Get what they want through using gestures (reaching to be picked up)? YES NO
Play social games with you (Peek-a-Boo)? YES NO
Enjoy being around people? YES NO
Babble and repeat sounds such as babababa or duhduhduh? YES NO

By 12 months

Does the child?

Follow simple one-step directions (sit down)? YES NO
Look across the room to a toy when adult points at it? YES NO
Consistently use three to five words? YES NO
Use gestures to communicate (waves hi/bye, shakes head for no)? YES NO
Get your attention using sounds, gestures and pointing while looking at your eyes? YES NO
Bring you toys to show you? YES NO
Perform for social attention and praise? YES NO
Combine lots of sounds together as though talking (abada baduh abee)? YES NO
Show an interest in simple picture books? YES NO

By 18 months

Does the child?

Understand the meaning of in and out, off and on? YES NO
Point to more than 2 body parts when asked? YES NO
Use at least 20 words consistently? YES NO
Respond with words or gestures to simple questions (Where's teddy? What's that?)? YES NO
Demonstrate some pretend play with toys (gives teddy bear a drink, pretends a bowl is a hat)? YES NO
Make at least four different consonant sounds (p ,b, m, n, d, g, w, h)? YES NO
Enjoy being read to and sharing simple books with you? YES NO
Point to pictures using one finger? YES NO

By 2 years

Does the child?

Follow two-step directions (Go find your teddy bear and show it to Grandma.)? YES NO
Use 100 to 150 words? YES NO
Use at least two pronouns (you, me, mine)? YES NO
Consistently combine two to four words in short phrases (Daddy hat. Truck go down.)? YES NO
Enjoy being around other children? YES NO
Begin to offer toys to other children and imitate other children's actions and words? YES NO
Use words that are understood by others 50 to 60 per cent of the time? YES NO
Form words or sounds easily and without effort?

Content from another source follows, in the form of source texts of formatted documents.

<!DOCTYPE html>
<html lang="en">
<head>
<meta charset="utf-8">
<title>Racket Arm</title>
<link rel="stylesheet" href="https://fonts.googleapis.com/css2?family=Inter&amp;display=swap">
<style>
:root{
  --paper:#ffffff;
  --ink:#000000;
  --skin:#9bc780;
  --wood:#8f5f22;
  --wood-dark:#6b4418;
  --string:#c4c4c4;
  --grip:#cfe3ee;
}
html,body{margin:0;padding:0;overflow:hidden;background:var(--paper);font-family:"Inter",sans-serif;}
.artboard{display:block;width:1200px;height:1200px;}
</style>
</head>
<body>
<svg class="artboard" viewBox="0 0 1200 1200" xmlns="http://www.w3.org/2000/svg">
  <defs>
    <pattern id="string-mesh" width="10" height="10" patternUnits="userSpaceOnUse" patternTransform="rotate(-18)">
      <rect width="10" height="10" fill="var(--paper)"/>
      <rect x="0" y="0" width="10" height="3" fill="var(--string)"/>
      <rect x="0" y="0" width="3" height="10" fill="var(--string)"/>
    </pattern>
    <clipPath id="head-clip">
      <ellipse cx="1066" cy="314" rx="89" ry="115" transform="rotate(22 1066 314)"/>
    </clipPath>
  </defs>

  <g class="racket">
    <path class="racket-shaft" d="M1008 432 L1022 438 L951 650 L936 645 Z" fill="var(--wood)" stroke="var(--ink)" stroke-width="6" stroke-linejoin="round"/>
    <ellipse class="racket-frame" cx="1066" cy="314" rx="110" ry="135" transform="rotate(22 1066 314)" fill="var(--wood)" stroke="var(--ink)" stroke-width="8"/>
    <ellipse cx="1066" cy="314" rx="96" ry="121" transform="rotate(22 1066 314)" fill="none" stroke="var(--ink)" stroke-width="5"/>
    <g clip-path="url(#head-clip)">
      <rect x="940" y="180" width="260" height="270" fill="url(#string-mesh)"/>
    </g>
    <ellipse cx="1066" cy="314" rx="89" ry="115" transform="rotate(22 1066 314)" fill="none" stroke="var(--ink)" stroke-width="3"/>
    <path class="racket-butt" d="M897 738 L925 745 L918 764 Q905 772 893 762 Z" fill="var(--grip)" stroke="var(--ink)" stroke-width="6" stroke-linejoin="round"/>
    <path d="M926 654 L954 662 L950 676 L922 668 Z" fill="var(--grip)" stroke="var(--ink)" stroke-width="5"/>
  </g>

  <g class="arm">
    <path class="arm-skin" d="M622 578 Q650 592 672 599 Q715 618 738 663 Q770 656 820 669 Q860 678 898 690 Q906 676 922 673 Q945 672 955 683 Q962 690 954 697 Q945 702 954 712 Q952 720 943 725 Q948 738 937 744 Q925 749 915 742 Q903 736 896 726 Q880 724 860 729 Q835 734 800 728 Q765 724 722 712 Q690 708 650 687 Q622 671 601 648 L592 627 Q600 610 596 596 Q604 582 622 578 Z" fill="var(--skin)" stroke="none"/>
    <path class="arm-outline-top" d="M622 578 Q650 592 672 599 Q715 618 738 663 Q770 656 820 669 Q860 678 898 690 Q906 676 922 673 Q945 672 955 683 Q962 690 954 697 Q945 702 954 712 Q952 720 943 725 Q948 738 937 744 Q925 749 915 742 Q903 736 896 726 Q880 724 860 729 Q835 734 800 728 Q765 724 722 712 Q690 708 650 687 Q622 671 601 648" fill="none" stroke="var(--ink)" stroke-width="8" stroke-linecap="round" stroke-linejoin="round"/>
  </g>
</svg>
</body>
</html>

YES NO
Hold books the right way up and turn the pages? YES NO
Read to stuffed animals or toys? YES NO
Scribble with crayons? YES NO

By 30 months

Does the child?

Understand the concepts of size (big/little) and quantity (a little/a lot, more)? YES NO
Use some adult grammar (two cookies, bird flying, I jumped)? YES NO
Use over 350 words? YES NO
Use action words such as run, spill, fall? YES NO
Participate in some turn-taking activities with peers, using both words and toys? YES NO
Demonstrate concern when another child is hurt or sad? YES NO
Combine several actions in play (puts blocks in the train and drives the train, drops the blocks off.)? YES NO
Put sounds at the beginning of most words? YES NO
Use words with two or more syllables or beats (ba-na-na, com-pu-ter, a-pple)? YES NO
Recognize familiar logos and signs involving print (Stop sign)? YES NO
Remember and understand familiar stories? YES NO

By 3 years

Does the child?

Understand who, what, where and why questions? YES NO
Create long sentences using five to eight words? YES NO
Talk about past events (trip to grandparents house, day at child care)? YES NO
Tell simple stories? YES NO
Show affection for favourite playmates? YES NO
Engage in multi-step pretend play (pretending to cook a meal, repair a car)? YES NO
Talk in a way that most people outside of the family understand what she/he is saying most of the time? YES NO
Have an understanding of the function of print (menus, lists, signs)? YES NO
Show interest in, and awareness of, rhyming words? YES NO
Read to stuffed animals or toys? YES NO
Scribble with crayons? YES NO

By 4 years

Does the child?

Follow directions involving three or more steps (First get some paper, then draw a picture and give it to Mommy)? YES NO
Use adult type grammar? YES NO
Tell stories with a beginning, middle and end? YES NO
Talk to try and solve problems with adults and with other children? YES NO
Show increasingly complex imaginary play? YES NO
Talk in a way that is understood by strangers almost all the time? YES NO
Generate simple rhymes (cat-bat)? YES NO
Match some letters with their sounds (letter b says buh, letter t says tuh)? YES NO